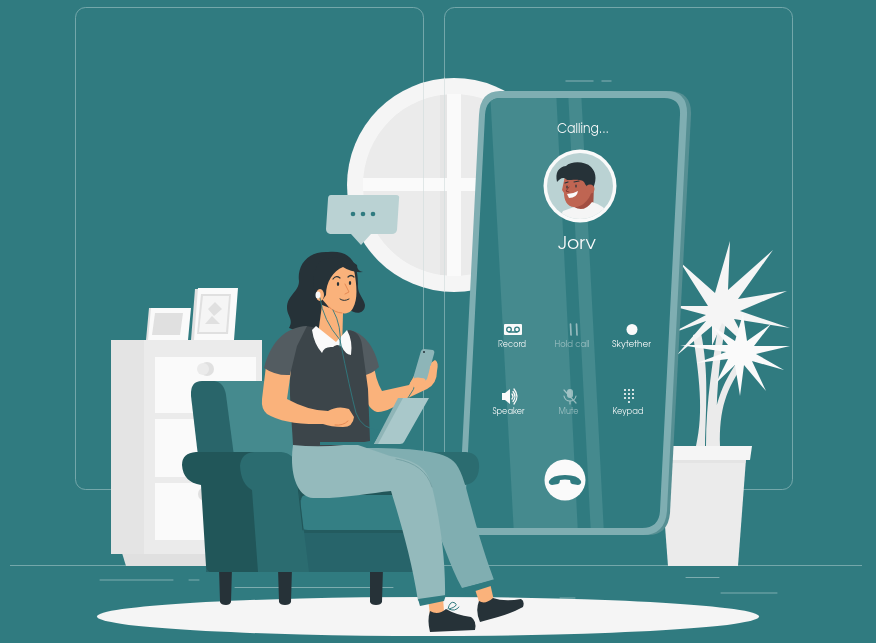
<!DOCTYPE html>
<html lang="en">
<head>
<meta charset="utf-8">
<title>Calling from home</title>
<style>
:root{--wall:#307b80;--glare:#458a8e;--line:#86b3b5;--frame:#7faeb2;--frame-side:#568f93;--white:#fafafa;--paper:#f5f5f5;--grey:#ebebeb;--shade:#e0e0e0;--ink:#263238;--vest:#3c454a;--sleeve:#535c61;--skin:#fab27b;--pants:#94babc;--pants-back:#80aeb1;--chair:#2b6c70;--chair-dark:#215659;--seat:#347f84;--mist:#bad2d3}
html,body{margin:0;height:100%;overflow:hidden;background:var(--wall)}
svg{display:block;width:876px;height:643px}
.hair-line{fill:none;stroke:var(--line);stroke-width:.8}
.white{fill:var(--white)}.paper{fill:var(--paper)}.grey{fill:var(--grey)}.shade{fill:var(--shade)}
.ink{fill:var(--ink)}.skin{fill:var(--skin)}.vest{fill:var(--vest)}.sleeve{fill:var(--sleeve)}
.pants{fill:var(--pants)}.pants-back{fill:var(--pants-back)}
.chair{fill:var(--chair)}.chair-dark{fill:var(--chair-dark)}.seat{fill:var(--seat)}.glare{fill:var(--glare)}
.wall{fill:var(--wall)}.mist{fill:var(--mist)}.frame{fill:var(--frame)}.frame-side{fill:var(--frame-side)}
.stroke{fill:none;stroke-linecap:round;stroke-linejoin:round}
text{font-family:"TeX Gyre Adventor","Inter",sans-serif;fill:var(--white);text-anchor:middle}
.label{font-size:8.8px}.dim{opacity:.5}
</style>
</head>
<body>
<svg viewBox="0 0 876 643" role="img" aria-label="A woman in an armchair makes a call next to a large phone">
<defs>
  <clipPath id="screen-clip"><path d="M501 98H664Q681 98 680 115L660 511Q659 528 642 528H480Q464 528 465 511L485 115Q486 98 501 98Z"/></clipPath>
  <clipPath id="avatar-clip"><circle cx="580" cy="186" r="33"/></clipPath>
</defs>
<rect class="wall" width="876" height="643"/>

<g id="wall-panels" class="hair-line">
  <rect x="75.5" y="7.5" width="348" height="482" rx="10"/>
  <rect x="444.5" y="7.5" width="348" height="482" rx="10"/>
  <path d="M10 565.5H862"/>
</g>
<g id="round-window">
  <circle class="paper" cx="454" cy="185" r="107"/>
  <circle class="grey" cx="454" cy="185" r="91"/>
  <path class="shade" d="M440 95H447V275H440Z" opacity=".5"/>
  <path class="white" d="M447 94H461V276H447ZM363 178H545V191H363Z"/>
  <path class="stroke" stroke="#d5dede" stroke-width=".7" d="M423.5 83V287M444.5 78V291"/>
</g>
<path id="floor-marks" class="stroke" stroke="#86b3b5" stroke-width=".9" d="M100 580H173M189 580H199M235 587.5H393M686 577.5H719M721 593H777M560 598H575"/>
<path id="phone-marks" class="stroke" stroke="#6ba0a4" stroke-width="1.4" d="M566 81H593M602 81H611"/>

<g id="dresser">
  <path class="shade" d="M122 553H250V566H126Z"/>
  <path class="grey" d="M111 340H262V554H111Z"/>
  <path fill="#e4e4e4" d="M111 340H144V554H111Z"/>
  <path class="white" d="M155 357H256V413H155ZM155 419H256V477H155ZM155 483H256V540H155Z"/>
  <circle class="shade" cx="207" cy="369" r="7"/><circle class="grey" cx="203" cy="369" r="6"/>
  <circle class="shade" cx="205" cy="494" r="7"/>
  <path class="shade" d="M149 308H153L150 340H146ZM195 289H199L196 340H191Z"/>
  <path class="white" d="M151 308H191L188 340H148ZM198 288H238L234 340H194Z"/>
  <path class="shade" d="M155 313H183L180 335H152ZM201 294H231L228 334H197Z"/>
  <path class="paper" d="M203 296H229L226 332H199Z"/>
  <path class="shade" d="M215 302L222 309 214 316 208 309ZM205 324L212 316 220 324Z"/>
</g>

<g id="plant">
  <path class="grey" d="M696 446C704 412 699 375 693 335L701 333C709 372 706 406 705 446ZM706 446C706 400 713 360 720 314L727 316C719 360 715 400 717 446ZM711 446C713 408 721 384 740 358L745 363C726 388 719 410 720 446Z"/>
  <path class="paper" d="M730 241L728 290 773 250 738 299 787 291 740 311 790 328 734 319 749 348 722 323 712 346 712 326 676 356 706 321 670 334 706 315 672 306 708 306 680 262 715 293Z"/>
  <path class="white" d="M743 314L747 341 771 324 754 346 790 346 756 354 784 370 752 361 766 391 744 365 740 396 735 365 716 383 728 359 697 363 726 352 680 345 728 345 712 326 735 341Z"/>
  <path class="grey" d="M660 459H746L738 566H668Z"/>
  <path class="paper" d="M660 446H752L750 460H660Z"/>
  <path class="shade" d="M660 460H746V463H660Z" opacity=".6"/>
</g>

<g id="phone">
  <path class="frame-side" d="M502 91H670Q692 92 691 115L670 513Q668 535 648 535H480Z"/>
  <path class="frame" d="M500 91H666Q688 91 687 115L667 511Q665 535 643 535H478Q458 535 459 511L479 115Q480 91 500 91Z"/>
  <g clip-path="url(#screen-clip)">
    <rect class="wall" x="455" y="90" width="240" height="445"/>
    <path class="glare" d="M490 90H556L578 535H514ZM568 90H581L604 535H591Z"/>
  </g>
  <text x="583" y="133" font-size="13.4" textLength="52" lengthAdjust="spacingAndGlyphs">Calling...</text>
  <g id="caller-portrait">
    <circle class="white" cx="580" cy="186" r="36.5"/>
    <circle class="mist" cx="580" cy="186" r="33"/>
    <g clip-path="url(#avatar-clip)">
      <path fill="#a24e41" d="M574 200L594 184 593 214 573 214Z"/>
      <path class="paper" d="M557 222L563 211 574 207Q584 213 592 202Q604 205 609 215V222Z"/>
      <path fill="#bf6552" d="M565 176Q579 166 593 177C595 193 586 206 576 207C567 208 564 200 564 193L562 190Z"/>
      <path class="ink" d="M567 180C563 176 560 179 557 182C555 173 558 167 566 166C571 161 585 161 591 167C597 173 597 182 591 192L585 184C584 178 573 180 567 180Z"/>
      <circle fill="#bf6552" cx="590" cy="189" r="4.5"/>
      <path class="white" d="M567 194Q573 194 578 191Q577 198 569 198Z"/>
      <path class="stroke" stroke="#263238" stroke-width="1.2" d="M565 183L568 182M574 182L579 181M567 186V188M576 185V187"/>
      <path class="stroke" stroke="#87392f" d="M569 187L566 191 569 192"/>
    </g>
  </g>
  <text x="577" y="249" font-size="17.5" textLength="38" lengthAdjust="spacingAndGlyphs">Jorv</text>

  <g id="call-controls">
    <rect class="white" x="504" y="324" width="18" height="11" rx="1"/>
    <path class="stroke" stroke="#307b80" stroke-width="1.3" d="M509 332H517"/>
    <g fill="none" stroke="#307b80" stroke-width="1.3"><circle cx="509" cy="329.5" r="2.3"/><circle cx="517" cy="329.5" r="2.3"/></g>
    <path class="dim stroke" stroke="#fafafa" stroke-width="1.7" d="M570.5 324L571 335M576.5 324L577 335"/>
    <circle class="white" cx="632" cy="329.5" r="5.5"/>
    <path class="white" d="M502 393H505L510 389V404L505 400H502Z"/>
    <path class="stroke" stroke="#fafafa" stroke-width="1.3" d="M512 394Q514 396.5 512 399M513 391.5Q517 396.5 513 401.5M514 389Q520 396.5 514 404"/>
    <g class="dim">
      <rect class="white" x="567" y="389" width="6" height="9" rx="3"/>
      <path class="stroke" stroke="#fafafa" stroke-width="1.2" d="M564 396Q565 401 570 401Q575 401 576 396M570 401V404M564 390L576 403"/>
    </g>
    <path id="keypad-dots" class="stroke" stroke="#fafafa" stroke-width="2.2" d="M625 390h0M629 390h0M633 390h0M625 394h0M629 394h0M633 394h0M625 398h0M629 398h0M633 398h0M629 402h0"/>
    <g class="label">
      <text x="512" y="347" textLength="28" lengthAdjust="spacingAndGlyphs">Record</text>
      <text class="dim" x="572" y="347" textLength="35" lengthAdjust="spacingAndGlyphs">Hold call</text>
      <text x="631.5" y="347" textLength="39" lengthAdjust="spacingAndGlyphs">Skytether</text>
      <text x="508.5" y="414" textLength="32" lengthAdjust="spacingAndGlyphs">Speaker</text>
      <text class="dim" x="568.5" y="414" textLength="20" lengthAdjust="spacingAndGlyphs">Mute</text>
      <text x="628" y="414" textLength="31" lengthAdjust="spacingAndGlyphs">Keypad</text>
    </g>
  </g>
  <g id="end-call">
    <circle class="white" cx="565" cy="480" r="20.5"/>
    <path class="wall" d="M549 481Q552 475 565 475Q578 475 581 481Q582 484 578 485L572 484Q570 483 570 480Q565 479 560 480Q560 483 558 484L552 485Q548 484 549 481Z"/>
  </g>
</g>

<ellipse id="rug" class="paper" cx="428" cy="616.5" rx="331" ry="19.5"/>

<g id="armchair">
  <path class="ink" d="M219 568H232L231 602Q230 605 226 605Q221 605 220 602ZM278 568H292L291 602Q290 605 285 605Q280 605 279 602ZM370 568H383L382 602Q381 605 376 605Q371 605 370 602Z"/>
  <path class="glare" d="M212 381H285Q300 381 304 396L318 505H235Z"/>
  <path fill="#29656a" d="M202 381H214Q224 382 226 395L234 456H198L191 396Q190 381 202 381Z"/>
  <path class="chair" d="M405 452H466Q480 453 479 468Q478 483 465 485L440 486 430 572H395Z"/>
  <path fill="#27646a" d="M206 480H432L428 572H206Z"/>
  <path class="chair-dark" d="M296 488H425V500H300Z"/>
  <path class="seat" d="M306 495H425V530H308Q301 530 301 523V501Q301 495 306 495Z"/>
  <path class="chair-dark" d="M303 530H425V533H303Z" opacity=".6"/>
  <path class="chair-dark" d="M196 452H255L268 572H211Q207 572 206 566L201 485Q183 482 182 465Q182 453 196 452Z"/>
  <path class="chair" d="M254 452H281Q294 453 296 466L309 572H258L252 490Q241 484 240 466Q241 453 254 452Z"/>
  <path class="stroke" stroke="#215659" d="M296 468L303 530"/>
</g>

<g id="woman">
  <g id="back-leg">
    <path class="skin" d="M474 586L490 583 494 601 480 605Z"/>
    <path class="pants-back" d="M360 448C410 448 446 450 456 464C468 481 469 512 494 580L462 588C446 560 436 515 414 484Z"/>
    <path class="wall" d="M464 588L495 579 494 585 466 594Z"/>
    <path class="ink" d="M479 601Q485 605 493 598Q504 602 521 599Q525 601 523 607Q510 614 498 617L480 622Q475 611 479 601Z"/>
  </g>
  <g id="front-leg">
    <path class="skin" d="M428 597H443L444 612 430 616Z"/>
    <path class="pants" d="M293 445C289 473 297 497 313 498C342 499 370 493 391 491C400 520 412 561 418 601L445 597C446 555 438 510 432 487C427 465 412 460 390 456L358 445Z"/>
    <path class="wall" d="M418 599L446 595 444 601 420 606Z"/>
    <path class="stroke" stroke="#76a3a6" d="M396 459Q425 464 432 487"/>
    <path class="ink" d="M430 611Q438 616 446 609Q456 615 471 617Q477 621 475 630L430 632Q427 620 430 611Z"/>
    <path class="stroke" stroke="#307b80" d="M448 609Q450 600 455 603Q459 606 449 609Q455 612 459 607"/>
  </g>
  <path id="hair-back" class="ink" d="M328 252C306 251 297 267 299 281C299 292 287 295 287 308C287 316 294 319 289 328C299 333 319 331 328 327L349 309C355 315 365 314 365 305C364 298 357 294 358 284C358 258 346 250 328 252Z"/>
  <g id="right-arm">
    <path class="skin" d="M353 347L374 364Q375 379 382 391L409 385 420 365Q423 360 428 365L435 360Q439 362 437 371Q437 384 427 389L410 397Q387 413 377 412Q366 409 362 385Z"/>
    <path class="sleeve" d="M350 330C366 334 375 349 379 367Q371 375 361 376L350 360Z"/>
  </g>
  <path id="neck" class="skin" d="M322 305L343 313 342 350 317 342Z"/>
  <path class="vest" d="M306 326L318 328 335 346 348 330Q360 331 362 345L368 389 370 441Q330 449 293 445C292 420 288 392 291 365Q291 335 306 326Z"/>
  <path id="collar" class="white" d="M316 326L336 342 347 330Q353 341 351 355Q345 354 342 347Q337 343 333 347Q324 346 322 353Q314 344 312 330Z"/>
  <g id="head">
    <path class="skin" d="M322 273Q338 260 354 270C357 286 358 299 353 308C349 317 334 314 328 306L321 298Z"/>
    <path class="ink" d="M321 302C311 294 310 269 322 260Q343 253 357 265Q357 271 363 272Q352 273 343 267C333 271 326 282 326 295Z"/>
    <ellipse class="skin" cx="320" cy="295" rx="4" ry="6"/>
    <ellipse class="white" cx="318" cy="295" rx="2.5" ry="3.5"/>
    <path class="stroke" stroke="#263238" stroke-width="1.2" d="M333 279Q336 275 340 278M348 277Q351 274 354 277"/>
    <ellipse class="ink" cx="338" cy="284" rx="1.2" ry="2"/><ellipse class="ink" cx="350" cy="283" rx="1.2" ry="2"/>
    <path class="stroke" stroke="#e58a55" d="M345 284L349 292 345 294M328 306Q335 313 342 313"/>
    <path class="stroke" stroke="#263238" d="M340 299Q344 302 349 299"/>
  </g>
  <path id="earphone-wire" class="stroke" stroke="#307b80" stroke-width=".9" d="M320 298Q323 320 340 340Q350 390 356 413Q362 430 380 430M333 310Q342 326 340 347M382 424Q413 400 417 379"/>
  <g id="laptop">
    <path class="wall" d="M320 442H378V445H320Z"/>
    <path fill="#a9c8ca" d="M401 398H429L404 442Q403 444 400 444H374Z"/>
    <path fill="#8fb5b7" d="M398 398H403L378 444H374Z"/>
  </g>
  <g id="left-arm">
    <path class="skin" d="M266 366L291 371 287 399Q309 411 328 411Q338 405 349 409L354 417Q353 427 343 427Q331 427 323 424Q285 425 267 414Q261 409 262 399Z"/>
    <path class="sleeve" d="M307 326C286 327 271 341 264 368Q276 376 290 375L297 346Z"/>
    <path class="stroke" stroke="#e58a55" d="M335 425Q343 426 348 421"/>
  </g>
  <g id="handset">
    <path fill="#8db5b8" d="M424 349L433 350Q435 351 434 354L427 379Q426 381 423 381L415 379Q413 378 414 375L421 351Q422 349 424 349Z"/>
    <circle class="ink" cx="424" cy="352" r="1"/>
    <path class="skin" d="M410 383Q414 376 421 378Q427 378 425 382L415 388ZM430 366L436 364 436 376 429 380Z"/>
  </g>
</g>

<g id="speech-bubble">
  <path class="mist" d="M331 195H396Q400 195 399 199L397 230Q396 234 392 234H371L361 245 351 234H330Q326 233 326 229L328 199Q328 195 331 195Z"/>
  <g class="wall"><circle cx="353" cy="214" r="2.3"/><circle cx="363" cy="214" r="2.3"/><circle cx="373" cy="214" r="2.3"/></g>
</g>
</svg>
</body>
</html>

[INSTRUCTIONS TO FOLLOW] Every line that contains the string "screen" should be returned from the data.

[SOLUTION FOR THIS PROBLEM]
  <clipPath id="screen-clip"><path d="M501 98H664Q681 98 680 115L660 511Q659 528 642 528H480Q464 528 465 511L485 115Q486 98 501 98Z"/></clipPath>
  <g clip-path="url(#screen-clip)">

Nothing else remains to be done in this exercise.